Age 22, I fall hard for an 18-year-old. The attraction is very mutual. But he wouldn't admit how strong it was. The next year was spent divided between elation and despair. He alternated between acting like he wanted me and doing things to hurt me. One night, a bunch of people were over at my house. One of them was a friend of a friend, kind of a cute girl. She made eyes at him all night. I stubbornly refused to go to bed, and he didn't leave. When I finally could no longer hold my head upright, (a lot of the people were crashing at my house), I heard him leave 10 minutes later. And I heard two car doors. And I no longer heard her voice. Forget sleeping. I tossed and turned and almost threw up. Finally, a few hours later, I ran over to BFRB2's house. I took my laundry so I'd have an excuse when I got back. I left a note to that effect informing the friends who were still there. He came back over to bring his little fling back to join her friends. We had it out. I basically told him how I felt about him, I told him how what he did made me feel, especially since he spent a lot of time flirting with me. He of course denied all of his misdeeds. Our friendship died at that moment. That was probably the last time I admitted my feelings about someone first.
About four years later, my friend TD broke the news that my friend JT had slept with my 18-year-old during this period. Granted, she was getting divorced and going a little nuts. I suspected this at the time. But SHE KNEW how I felt. SHE KNEW how things were. To this day, I cannot tell her I know about this. I cannot tell her how betrayed I felt at the news. I suppose I have forgiven her, but I certainly never told her anything else with the power to harm me.
I cannot tell any more stories today. I still bear the scars from these events. I still look at the person I was, and point to the changes that these moments caused in my soul. I know that, compared to a lot of people, these things are minor. But I was a very sensitive child. Perceptive. Smart. I took in a lot more, and personalized a lot more, than I think anyone ever realized. In college, a lot of the people I knew only saw my depression and burning desire for acceptance. They took advantage, and I let them. But I did see some of the taking for what it was. I had fewer illusions than most of them thought.

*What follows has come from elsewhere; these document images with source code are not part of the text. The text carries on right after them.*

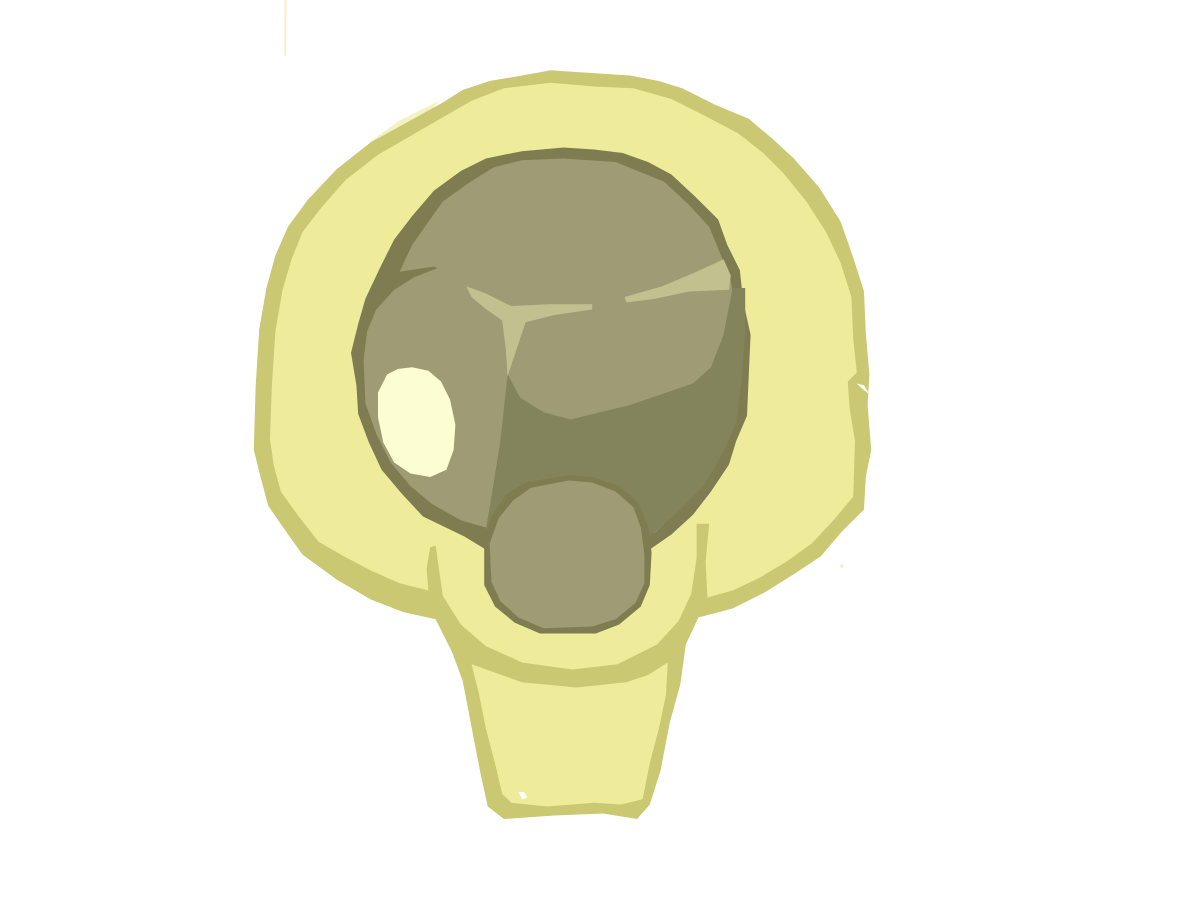
<!DOCTYPE html>
<html lang="en">
<head>
<meta charset="utf-8">
<title>Yellow ring with dark orb</title>
<style>
:root{
  --paper:#ffffff;
  --shell:#eeeb9b;
  --shell-edge:#cbc873;
  --orb:#9f9b74;
  --orb-edge:#7f7c52;
  --orb-shade:#83835c;
  --orb-ridge:#c3c090;
  --glint:#fdfdd4;
}
html,body{margin:0;padding:0;width:1200px;height:900px;overflow:hidden;background:var(--paper)}
svg{display:block;width:1200px;height:900px}
.shell{fill:var(--shell)}
.shell-edge{fill:var(--shell-edge)}
.orb{fill:var(--orb)}
.orb-edge{fill:var(--orb-edge)}
.orb-shade{fill:var(--orb-shade)}
.orb-ridge{fill:var(--orb-ridge)}
.glint{fill:var(--glint)}
.speck{fill:var(--paper)}
.stray{fill:var(--shell);opacity:.6}
</style>
</head>
<body>
<svg viewBox="0 0 666.667 500" role="img" aria-label="A pale yellow ring on a short stem, holding a dark olive orb with a small round nub">
  <g id="stray-marks" class="stray">
    <path d="M158 0H159.200L159 31H158Z"/>
    <path d="M205 79L222 67L244 56L240 61L210 79Z"/>
    <path d="M466 314L469 313L468 316Z"/>
  </g>

  <g id="shell">
    <path class="shell-edge" d="M306 39L320 40L350 42L366 45L379 49L397 58L416 66L429 77L441 88L455 104L467 123L474 143L480 162L481 185L483 208L482 225L484 250L481 265L480 283L468 295L456 309L441 319L425 329L407 338L388 343L381 358L378 380L372 402L367 428L361 447L354 455L335 452L308 453L280 455L271 448L267 430L262 404L257 378L251 362L242 344L224 340L206 333L187 322L168 308L158 294L149 281L145 266L141 250L142 215L144 183L148 160L153 142L160 126L171 111L187 94L206 79L226 68L246 57L257 50L272 45L290 42Z"/>
    <path class="shell" d="M306 46L330 48L352 49L373 55L391 64L410 74L424 85L435 96L448 112L459 129L467 146L473 165L474 188L476 207L471 212L472 227L475 245L474 276L463 289L451 302L437 312L422 321L407 328L393 332L392 312L394 291L387 291L387 310L384 330L377 345L365 358L343 369L318 372L290 368L270 359L256 347L246 331L242 303L239 304L237 316L238 328L222 324L206 317L191 309L177 301L166 287L156 273L152 258L150 244L151 215L153 184L157 161L162 144L168 129L178 116L192 100L210 86L229 75L248 64L262 56L280 49Z"/>
    <path class="shell" d="M262 369L276 374L290 379L320 382L348 379L360 375L371 368L370 386L366 405L361 424L357 444L345 447L330 446L304 448L284 446L279 441L275 424L270 405L266 385Z"/>
    <path class="speck" d="M288 440L291 440L293 443L290 444ZM476 213L480 214L483 219L479 216Z"/>
  </g>

  <g id="orb">
    <path class="orb-edge" d="M313 82L330 83L346 85L360 90L373 97L386 109L399 122L404 136L411 150L413 168L417 186L416 208L415 231L409 245L405 258L395 273L385 286L373 297L360 306H271L258 298L235 287L223 274L212 261L205 246L199 230L198 214L195 196L199 180L203 166L211 149L219 133L229 120L241 106L256 95L270 88L290 84Z"/>
    <path class="orb" d="M313 88L342 90L369 101L383 114L394 126L401 143L406 156L411 185L411 212L404 244L388 272L364 296L330 300L270 293L256 289L240 280L228 270L217 257L209 241L203 224L202 200L204 184L209 172L219 161L230 154L243 149L241 148L222 151L229 136L246 112L260 102L274 93L290 89Z"/>
    <path class="orb-shade" d="M282 208L289 221L302 229L317 233L350 225L385 213L395 204L402 186L407 160L414 160L414 185L412 212L409 235L402 251L391 270L375 286L361 298L345 305L270 294L274 270L278 245Z"/>
    <path class="orb-ridge" d="M259 159L270 163L284 170L305 169L329 169V172L308 175L292 179L287 194L282 209L281 194L279 178L269 171L262 165Z"/>
    <path class="orb-ridge" d="M347 165L368 159L387 151L402 144L406 153L405 161L383 162L364 166L348 168Z"/>
    <path class="glint" d="M229 204L238 206L245 212L250 222L253 236L252 250L248 261L239 265L228 263L219 257L213 246L210 232L210 218L215 208L221 205Z"/>
  </g>

  <g id="nub">
    <path class="orb-edge" d="M316 264L329 265L344 270L355 280L360 292L362 307L361 325L356 337L344 347L331 352L300 352L286 346L275 337L269 325L269 300L273 287L281 275L292 268Z"/>
    <path class="orb" d="M316 267L329 268L342 273L352 282L356 293L358 308L358 324L353 335L342 344L329 348L302 349L288 343L278 334L273 323L272 302L277 288L285 278L295 271Z"/>
  </g>
</svg>
</body>
</html>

Now, I am just more obvious about my lack of illusions. I have not changed that much. I have just changed what information I choose to reveal.
I appreciate all of you who read and comment, and I'm glad if you took the time to read this far. I don't know if it's the prospect of another dysfunctional holiday or another year ending or just an internal switch that's told me I will not reach some of my goals if I don't get this crap out of my head somehow, but I needed to see these things in black and white, see objectively, realize that no matter how painful these things were, I can learn to work around the scars and discover softer, new places rather than just forcing people to touch the places are alien, that are hard, that are unyielding. People may lean against rocks and hard places, but they do not embrace them. I don't want to be a rock. I'd rather be a tree….growing, changing, bending in the wind. Keeping the strength, having the ability to strip down to the bones sometimes, but always knowing that what is soft and beautiful will grow back; always knowing that for every season of rest, there is a season of renewal.